_Exercise goal_
All lines in the data bearing the string "typed" should be identified and copied.

_Data to process_
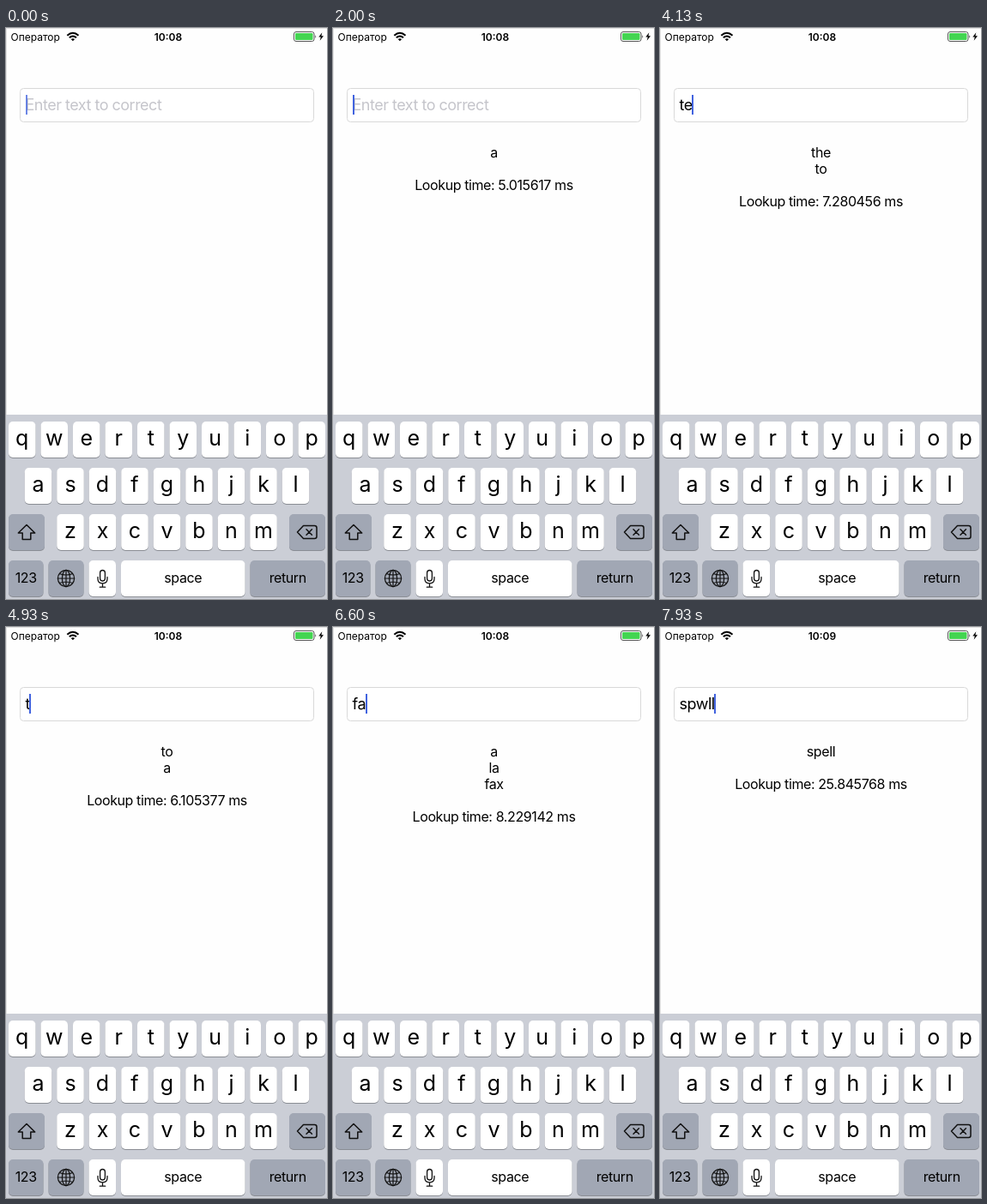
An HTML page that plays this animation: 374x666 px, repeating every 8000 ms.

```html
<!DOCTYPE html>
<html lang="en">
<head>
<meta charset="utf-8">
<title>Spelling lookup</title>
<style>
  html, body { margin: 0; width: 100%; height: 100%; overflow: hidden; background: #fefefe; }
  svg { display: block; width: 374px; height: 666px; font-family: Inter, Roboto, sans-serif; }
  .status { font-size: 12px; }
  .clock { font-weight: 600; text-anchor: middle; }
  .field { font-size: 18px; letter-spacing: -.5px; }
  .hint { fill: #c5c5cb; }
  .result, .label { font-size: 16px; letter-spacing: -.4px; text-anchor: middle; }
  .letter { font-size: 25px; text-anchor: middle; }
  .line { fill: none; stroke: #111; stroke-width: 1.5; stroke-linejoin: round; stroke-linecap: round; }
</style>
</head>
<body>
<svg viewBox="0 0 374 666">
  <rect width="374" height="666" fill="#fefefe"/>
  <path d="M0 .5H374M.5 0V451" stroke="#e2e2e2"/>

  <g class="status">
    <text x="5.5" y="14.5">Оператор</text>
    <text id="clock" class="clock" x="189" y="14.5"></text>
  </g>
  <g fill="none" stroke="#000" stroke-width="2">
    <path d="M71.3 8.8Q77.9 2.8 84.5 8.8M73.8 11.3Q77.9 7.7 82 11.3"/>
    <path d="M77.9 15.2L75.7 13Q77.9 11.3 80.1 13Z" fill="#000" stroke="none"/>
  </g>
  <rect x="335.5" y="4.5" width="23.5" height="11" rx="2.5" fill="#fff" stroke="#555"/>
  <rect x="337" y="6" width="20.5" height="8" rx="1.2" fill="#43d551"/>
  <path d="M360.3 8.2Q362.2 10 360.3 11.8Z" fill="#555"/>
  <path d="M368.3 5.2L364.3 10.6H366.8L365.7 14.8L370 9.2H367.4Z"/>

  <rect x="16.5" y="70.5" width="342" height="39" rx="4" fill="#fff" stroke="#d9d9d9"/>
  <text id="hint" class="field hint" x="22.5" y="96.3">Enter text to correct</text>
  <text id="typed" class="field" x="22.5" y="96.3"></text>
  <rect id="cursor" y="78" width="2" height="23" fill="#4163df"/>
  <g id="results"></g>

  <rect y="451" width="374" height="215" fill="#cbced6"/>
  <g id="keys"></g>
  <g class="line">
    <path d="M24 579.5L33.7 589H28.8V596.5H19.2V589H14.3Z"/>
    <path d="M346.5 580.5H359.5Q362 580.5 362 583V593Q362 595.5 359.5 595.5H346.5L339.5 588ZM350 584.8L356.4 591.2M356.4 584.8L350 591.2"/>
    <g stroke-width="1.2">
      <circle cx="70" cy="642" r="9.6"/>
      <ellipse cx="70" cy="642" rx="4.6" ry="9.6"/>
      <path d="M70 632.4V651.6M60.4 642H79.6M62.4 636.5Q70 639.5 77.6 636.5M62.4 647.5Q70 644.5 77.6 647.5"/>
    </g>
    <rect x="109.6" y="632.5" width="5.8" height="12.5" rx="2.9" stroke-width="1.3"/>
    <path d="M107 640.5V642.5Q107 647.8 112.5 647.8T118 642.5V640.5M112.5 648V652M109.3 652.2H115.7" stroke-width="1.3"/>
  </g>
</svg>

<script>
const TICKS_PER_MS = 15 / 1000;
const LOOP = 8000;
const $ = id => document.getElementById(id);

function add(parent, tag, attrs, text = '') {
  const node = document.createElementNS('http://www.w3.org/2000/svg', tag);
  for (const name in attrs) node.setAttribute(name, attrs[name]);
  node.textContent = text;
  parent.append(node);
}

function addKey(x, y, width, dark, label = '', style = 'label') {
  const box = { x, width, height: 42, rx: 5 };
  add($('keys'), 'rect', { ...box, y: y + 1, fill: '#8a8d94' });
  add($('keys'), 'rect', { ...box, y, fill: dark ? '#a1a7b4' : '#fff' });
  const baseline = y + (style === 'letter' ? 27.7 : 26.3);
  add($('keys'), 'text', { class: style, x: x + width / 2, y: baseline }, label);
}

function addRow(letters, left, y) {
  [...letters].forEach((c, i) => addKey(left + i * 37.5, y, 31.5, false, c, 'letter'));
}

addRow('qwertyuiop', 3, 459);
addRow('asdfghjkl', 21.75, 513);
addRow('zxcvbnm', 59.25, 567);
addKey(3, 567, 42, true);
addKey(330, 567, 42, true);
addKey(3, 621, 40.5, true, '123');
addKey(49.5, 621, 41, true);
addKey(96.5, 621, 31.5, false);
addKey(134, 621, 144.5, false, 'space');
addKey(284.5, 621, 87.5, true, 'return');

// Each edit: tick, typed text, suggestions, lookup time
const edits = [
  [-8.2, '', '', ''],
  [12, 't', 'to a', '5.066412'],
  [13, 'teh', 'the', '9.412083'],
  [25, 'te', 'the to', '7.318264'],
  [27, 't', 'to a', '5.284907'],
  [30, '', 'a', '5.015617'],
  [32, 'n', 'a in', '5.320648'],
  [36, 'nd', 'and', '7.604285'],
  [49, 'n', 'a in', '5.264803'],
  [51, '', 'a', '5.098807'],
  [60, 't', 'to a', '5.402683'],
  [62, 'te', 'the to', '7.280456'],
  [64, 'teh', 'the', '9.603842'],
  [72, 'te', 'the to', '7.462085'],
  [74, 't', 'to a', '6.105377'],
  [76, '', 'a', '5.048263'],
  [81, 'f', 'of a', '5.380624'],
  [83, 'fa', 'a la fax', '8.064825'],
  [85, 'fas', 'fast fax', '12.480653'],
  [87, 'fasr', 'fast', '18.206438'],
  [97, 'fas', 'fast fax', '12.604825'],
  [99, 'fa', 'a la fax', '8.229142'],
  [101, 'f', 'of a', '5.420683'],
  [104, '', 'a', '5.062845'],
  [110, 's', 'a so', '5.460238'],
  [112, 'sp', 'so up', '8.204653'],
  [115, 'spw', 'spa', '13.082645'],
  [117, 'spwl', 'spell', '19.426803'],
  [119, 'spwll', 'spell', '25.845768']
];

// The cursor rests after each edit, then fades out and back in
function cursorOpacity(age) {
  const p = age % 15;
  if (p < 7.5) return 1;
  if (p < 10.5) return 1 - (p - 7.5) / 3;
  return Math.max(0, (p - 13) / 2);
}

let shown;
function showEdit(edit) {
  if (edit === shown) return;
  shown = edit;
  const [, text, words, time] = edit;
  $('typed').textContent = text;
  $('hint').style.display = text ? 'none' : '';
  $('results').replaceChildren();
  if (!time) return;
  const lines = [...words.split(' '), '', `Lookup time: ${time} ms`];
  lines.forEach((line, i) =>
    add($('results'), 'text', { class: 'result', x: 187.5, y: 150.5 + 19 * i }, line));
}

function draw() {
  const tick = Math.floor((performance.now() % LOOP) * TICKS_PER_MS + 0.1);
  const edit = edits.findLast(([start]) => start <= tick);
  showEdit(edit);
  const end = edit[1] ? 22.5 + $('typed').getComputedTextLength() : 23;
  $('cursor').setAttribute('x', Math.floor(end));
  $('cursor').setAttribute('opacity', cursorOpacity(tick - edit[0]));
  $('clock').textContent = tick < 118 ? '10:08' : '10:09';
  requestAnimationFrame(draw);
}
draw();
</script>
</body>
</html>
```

_Answer to the problem_
  <text id="typed" class="field" x="22.5" y="96.3"></text>
// Each edit: tick, typed text, suggestions, lookup time
  $('typed').textContent = text;
  const end = edit[1] ? 22.5 + $('typed').getComputedTextLength() : 23;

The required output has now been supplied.